When comparing the cost of renting off-campus housing to the cost of living on-campus, make sure you take all variables into account. When you sign a lease for an apartment, for example, you’re usually agreeing to pay rent for a year. So if you live off-campus you’ll be expected to pay rent for 12 months even if you go home for three months over the summer.

When you live off campus, you also need to pay for utilities like internet service and electricity that are not included in your rent bill. You may also need to buy furniture or pay extra for a furnished room, apartment, or house. Parking, transportation and food bills can also add up quickly.


When you live on campus, your first class of the day is just a short walk away. If you live off campus, you’ll need additional travel time since you’ll be using a bus, subway, or other means of transportation. Living off campus puts you farther away from dining halls, the library, the gym and other campus amenities.

However, an off-campus apartment may put you closer to grocery stores, shopping and off-campus entertainment options.

Make a plan for your housing

Whichever choice you make, plan ahead. While many schools guarantee housing for first-year students, by the second or third year, you will need to plan ahead to get the kind of housing you want.

If you choose to live on campus the first year, stay alert to opportunities off campus. Explore nearby neighborhoods to find one you might like to live in. Talk to other international students about their experiences living off campus.

Many international students enjoy the convenience and community of living on campus so much that they want to keep doing it. If you want to continue living on campus after your first year, let the school know as soon as possible.
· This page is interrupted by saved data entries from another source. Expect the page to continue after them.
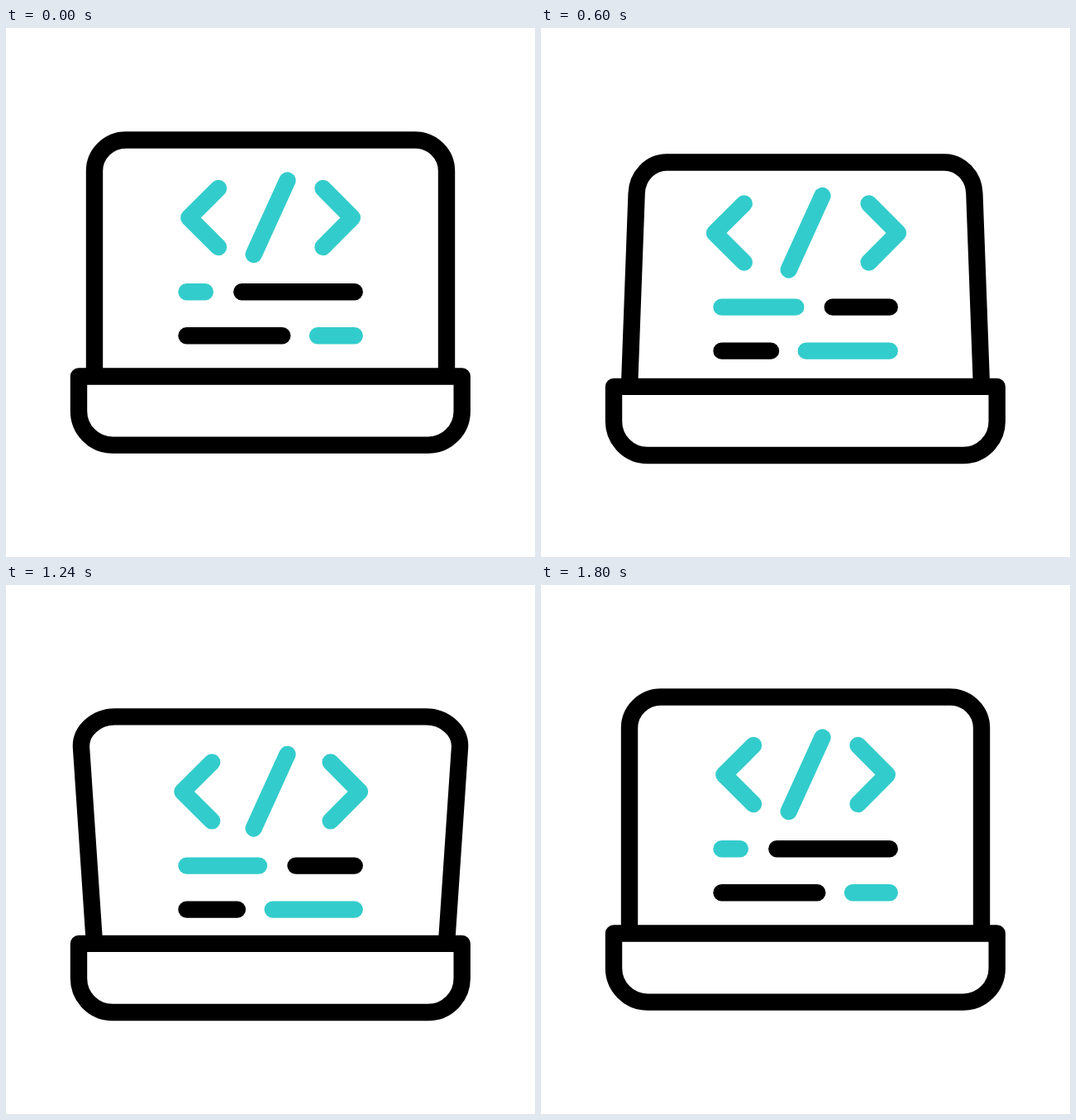
Recreate the animation shown at these times as an HTML page. Size 640 by 640 pixels, loop 2000 ms.

```html
<!DOCTYPE html>
<html lang="en">
<head>
<meta charset="utf-8">
<title>Laptop with code</title>
<style>
  html, body { margin: 0; width: 100%; height: 100%; overflow: hidden; background: #fff; }
  svg { display: block; width: 100vw; height: 100vh; }
  path { fill: none; stroke: #000; stroke-width: 20.4; stroke-linejoin: round; }
  #code path { stroke-linecap: round; }
  #code .teal { stroke: #33cccc; }
</style>
</head>
<body>
<svg viewBox="0 0 640 640">
  <path id="lid"/>
  <path id="base" d="M88 421.5H551.7V463.5A41 41 0 0 1 510.7 504.6H129A41 41 0 0 1 88 463.5Z"/>
  <g id="code">
    <path id="left" class="teal" d="M257 194L221.3 229.5L257 265"/>
    <path id="right" class="teal" d="M383.5 194L418.8 229.5L383.5 265"/>
    <path id="slash" class="teal"/>
    <path id="row1a" class="teal"/>
    <path id="row1b"/>
    <path id="row2a"/>
    <path id="row2b" class="teal"/>
  </g>
</svg>
<script>
const LOOP = 2000, STEP = 40;
const el = id => document.getElementById(id);
const draw = (id, d) => el(id).setAttribute('d', d);
const move = (id, x, y) => el(id).setAttribute('transform', `translate(${x} ${y})`);
const mix = (a, b, p) => a + (b - a) * p;

// cubic-bezier(.5, 0, .5, 1)
function ease(x) {
  if (x <= 0) return 0;
  if (x >= 1) return 1;
  let lo = 0, hi = 1;
  for (let i = 0; i < 24; i++) {
    const t = (lo + hi) / 2;
    if (1.5 * t * (1 - t) + t ** 3 < x) lo = t; else hi = t;
  }
  return lo * lo * (3 - 2 * lo);
}

// Eased value at time t along [time, value] keys
function track(t, ...keys) {
  let value = keys[0][1];
  for (let i = 1; i < keys.length; i++) {
    const [t0, v0] = keys[i - 1], [t1, v1] = keys[i];
    if (t >= t0) value = mix(v0, v1, ease((t - t0) / (t1 - t0)));
  }
  return value;
}

// Lid hinged at the base; lean narrows (+) or widens (-) its top
function drawLid(lean, drop, sink) {
  const hinge = 421.5 + drop;
  const top = hinge - 286 + sink;
  const side = top + 37.5;
  const x = 107 + lean, bend = 145 + lean * 0.82;
  const slope = lean / (hinge - side);
  const cy = side - 20.7, cx = x + 20.7 * slope, ex = bend - 0.55 * (bend - x);
  const r = v => 640 - v;
  draw('lid', `M107 ${hinge}L${x} ${side}C${cx} ${cy} ${ex} ${top} ${bend} ${top}` +
    `H${r(bend)}C${r(ex)} ${top} ${r(cx)} ${cy} ${r(x)} ${side}L533 ${hinge}`);
}

function render(t) {
  const drop = track(t, [40, 0], [920, 16.5], [1800, 0]);
  const lean = track(t, [40, 0], [640, 8.7], [1240, -16], [1800, 0]);
  const spread = track(t, [200, 0], [850, 1], [880, 1], [1600, 0]);
  const swap = track(t, [100, 0], [900, 1], [956, 1], [1684, 0]);
  const ink = track(t, [600, 1], [880, 0], [920, 0], [1200, 1]);
  const back = Math.max(lean, 0) / 8.7, front = Math.max(-lean, 0) / 16;

  drawLid(lean, drop, back * 14.7 + front * 11.5);
  move('base', 0, drop);
  move('code', 0, drop + back * 6.1 + front * 8);
  move('left', -15.7 * spread, 0);
  move('right', 18.3 * spread, 0);

  el('slash').style.display = ink > 0 ? '' : 'none';
  draw('slash', `M299.7 274L${mix(299.7, 340.4, ink)} ${mix(274, 184.5, ink)}`);

  const shift1 = 92 * swap, shift2 = 76.7 * swap;
  draw('row1a', `M218.5 319.2H${240.8 + shift1}`);
  draw('row1b', `M${285.3 + shift1} 319.2H421.7`);
  draw('row2a', `M218.5 372.2H${334.2 - shift2}`);
  draw('row2b', `M${377 - shift2} 372.2H421.7`);
}

const start = performance.now();
function tick() {
  const t = (performance.now() - start) % LOOP;
  render(Math.floor(t / STEP) * STEP);
  requestAnimationFrame(tick);
}
tick();
</script>
</body>
</html>
```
Housing for upperclassmen can fill up fast.

Plan ahead, and make the choice that’s right for you.